--- MATERIAL PROVIDED Enclosed Below ---
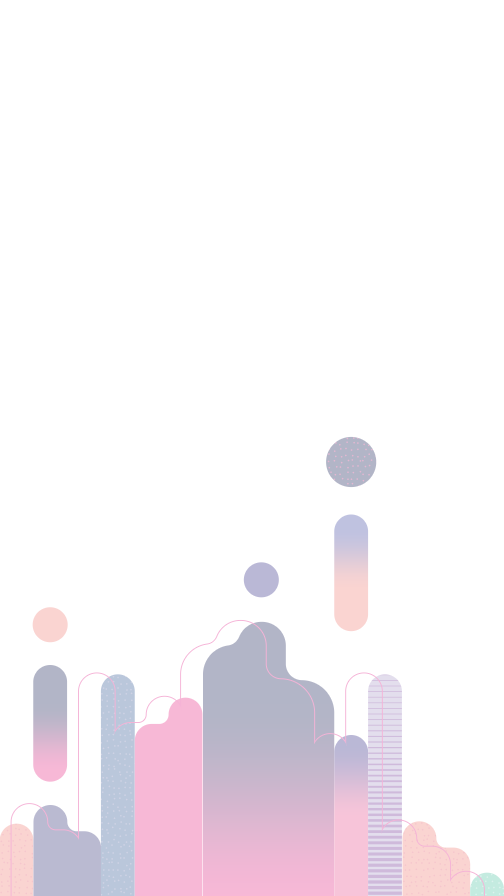
Give the GLSL for this background, as a WebGL 2 fragment shader.

```glsl
#version 300 es
precision highp float;

#define WIDTH 432.0        // design units across the canvas
#define BASE -60.0         // hidden foot of the towers
#define COLUMN 29.0        // width of a narrow tower
#define LINE_SHIFT 18.0    // leftward offset of the contour
#define LINE_GAP 1.2       // contour distance from the skyline
#define LINE_HALF 0.4      // half thickness of the contour
#define DOT_CELL 5.0       // spacing of the speckles
#define DOT_RADIUS 0.65
#define STRIPE_STEP 4.8    // spacing of the stripes

uniform vec2 u_resolution;
out vec4 fragColor;

const vec3 WHITE = vec3(1.0);
const vec3 SLATE = vec3(0.70, 0.71, 0.78);
const vec3 LILAC = vec3(0.73, 0.72, 0.84);
const vec3 PERIWINKLE = vec3(0.75, 0.76, 0.88);
const vec3 MIST = vec3(0.73, 0.78, 0.86);
const vec3 PINK = vec3(0.97, 0.72, 0.84);
const vec3 PEACH = vec3(0.98, 0.83, 0.82);
const vec3 MINT = vec3(0.77, 0.92, 0.88);
const vec3 PALE = vec3(0.89, 0.87, 0.93);

float pixelSize;

float cover(float d) { return clamp(0.5 - d / pixelSize, 0.0, 1.0); }

void paint(inout vec3 color, vec3 ink, float d) { color = mix(color, ink, cover(d)); }

float hash(vec2 p) { return fract(sin(dot(p, vec2(127.1, 311.7))) * 43758.5453); }

// Rounded box between two corners
float roundBox(vec2 p, vec2 lo, vec2 hi, float r) {
    vec2 q = abs(p - 0.5 * (lo + hi)) - 0.5 * (hi - lo) + r;
    return length(max(q, 0.0)) + min(max(q.x, q.y), 0.0) - r;
}

float tower(vec2 p, float left, float right, float top, float r) {
    return roundBox(p, vec2(left, BASE), vec2(right, top), r);
}

float column(vec2 p, float left, float top) {
    return tower(p, left, left + COLUMN, top, 0.5 * COLUMN);
}

// Union whose inner corner is a circular fillet
float filletUnion(float a, float b, float r) {
    return max(r, min(a, b)) - length(max(r - vec2(a, b), 0.0));
}

// Narrow peak at one edge with a lower shoulder beside it
float stepCloud(vec2 p, float edge, float top, float side) {
    vec2 q = vec2((p.x - edge) * side, p.y);
    float shoulder = tower(q, 0.5 * COLUMN, 2.0 * COLUMN, top - 22.5, 0.5 * COLUMN);
    return filletUnion(column(q, 0.0, top), shoulder, 8.0);
}

float greatCloud(vec2 p) {
    float peak = tower(p, 203.5, 245.0, 235.0, 20.5);
    float left = tower(p, 174.0, 224.0, 215.0, 25.0);
    float right = tower(p, 217.0, 286.5, 185.0, 28.0);
    return filletUnion(filletUnion(peak, left, 8.0), right, 14.0);
}

// Distances to the towers, left to right
void skyline(vec2 p, out float d[8]) {
    d[0] = stepCloud(p, 28.7, 78.0, 1.0);
    d[1] = column(p, 86.5, 190.0);
    d[2] = stepCloud(p, 173.5, 170.0, -1.0);
    d[3] = greatCloud(p);
    d[4] = column(p, 286.5, 138.0);
    d[5] = column(p, 315.5, 190.0);
    d[6] = stepCloud(p, 345.0, 64.0, 1.0);
    d[7] = column(p, 403.0, 20.0);
}

// Jittered dots, one per cell
float speckle(vec2 p) {
    vec2 cell = floor(p / DOT_CELL);
    vec2 jitter = vec2(hash(cell), hash(cell + 17.0));
    vec2 center = (cell + 0.2 + 0.6 * jitter) * DOT_CELL;
    return cover(length(p - center) - DOT_RADIUS);
}

void main() {
    pixelSize = WIDTH / u_resolution.x;
    vec2 p = gl_FragCoord.xy * pixelSize;
    float dots = speckle(p);
    vec3 dottedPeach = mix(PEACH, vec3(0.95, 0.74, 0.79), 0.6 * dots);
    vec3 color = WHITE;

    // Floating discs and capsules
    paint(color, PEACH, length(p - vec2(43.0, 232.5)) - 15.0);
    paint(color, LILAC, length(p - vec2(224.0, 271.0)) - 15.0);
    paint(color, mix(SLATE, PINK, 0.7 * dots), length(p - vec2(301.0, 372.0)) - 21.5);
    paint(color, mix(PINK, SLATE, smoothstep(105.0, 165.0, p.y)),
          roundBox(p, vec2(28.5, 98.0), vec2(57.5, 198.0), 14.5));
    paint(color, mix(PEACH, PERIWINKLE, smoothstep(262.0, 316.0, p.y)),
          roundBox(p, vec2(286.5, 227.0), vec2(315.5, 327.0), 14.5));

    // Stripes that thicken toward the ground
    float depth = 1.0 - smoothstep(10.0, 175.0, p.y);
    float stripe = abs(fract(p.y / STRIPE_STEP) - 0.5) * STRIPE_STEP;
    vec3 striped = mix(PALE, vec3(0.81, 0.73, 0.86), cover(stripe - mix(0.3, 1.4, depth)));

    // Towers
    float d[8];
    skyline(p, d);
    paint(color, dottedPeach, column(p, -0.3, 62.0));
    paint(color, vec3(0.73, 0.73, 0.82), d[0]);
    paint(color, mix(MIST, PALE, 0.5 * dots), d[1]);
    paint(color, PINK, d[2]);
    paint(color, mix(PINK, SLATE, smoothstep(-10.0, 165.0, p.y)), d[3]);
    paint(color, mix(vec3(0.97, 0.77, 0.85), LILAC, smoothstep(65.0, 130.0, p.y)), d[4]);
    paint(color, striped, d[5]);
    paint(color, dottedPeach, d[6]);
    paint(color, mix(MINT, WHITE, 0.4 * dots), d[7]);

    // Shifted contour of the whole skyline
    skyline(p + vec2(LINE_SHIFT, 0.0), d);
    float outline = d[0];
    for (int i = 1; i < 8; i++) outline = min(outline, d[i]);
    paint(color, vec3(0.96, 0.70, 0.84), abs(outline - LINE_GAP) - LINE_HALF);

    fragColor = vec4(color, 1.0);
}
```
--- End of Enclosed MATERIAL PROVIDED ---
ACTION ITEM
Looking at the entries above, determine how many lines contain the word "smoothstep" and state only that number.

REPLY
5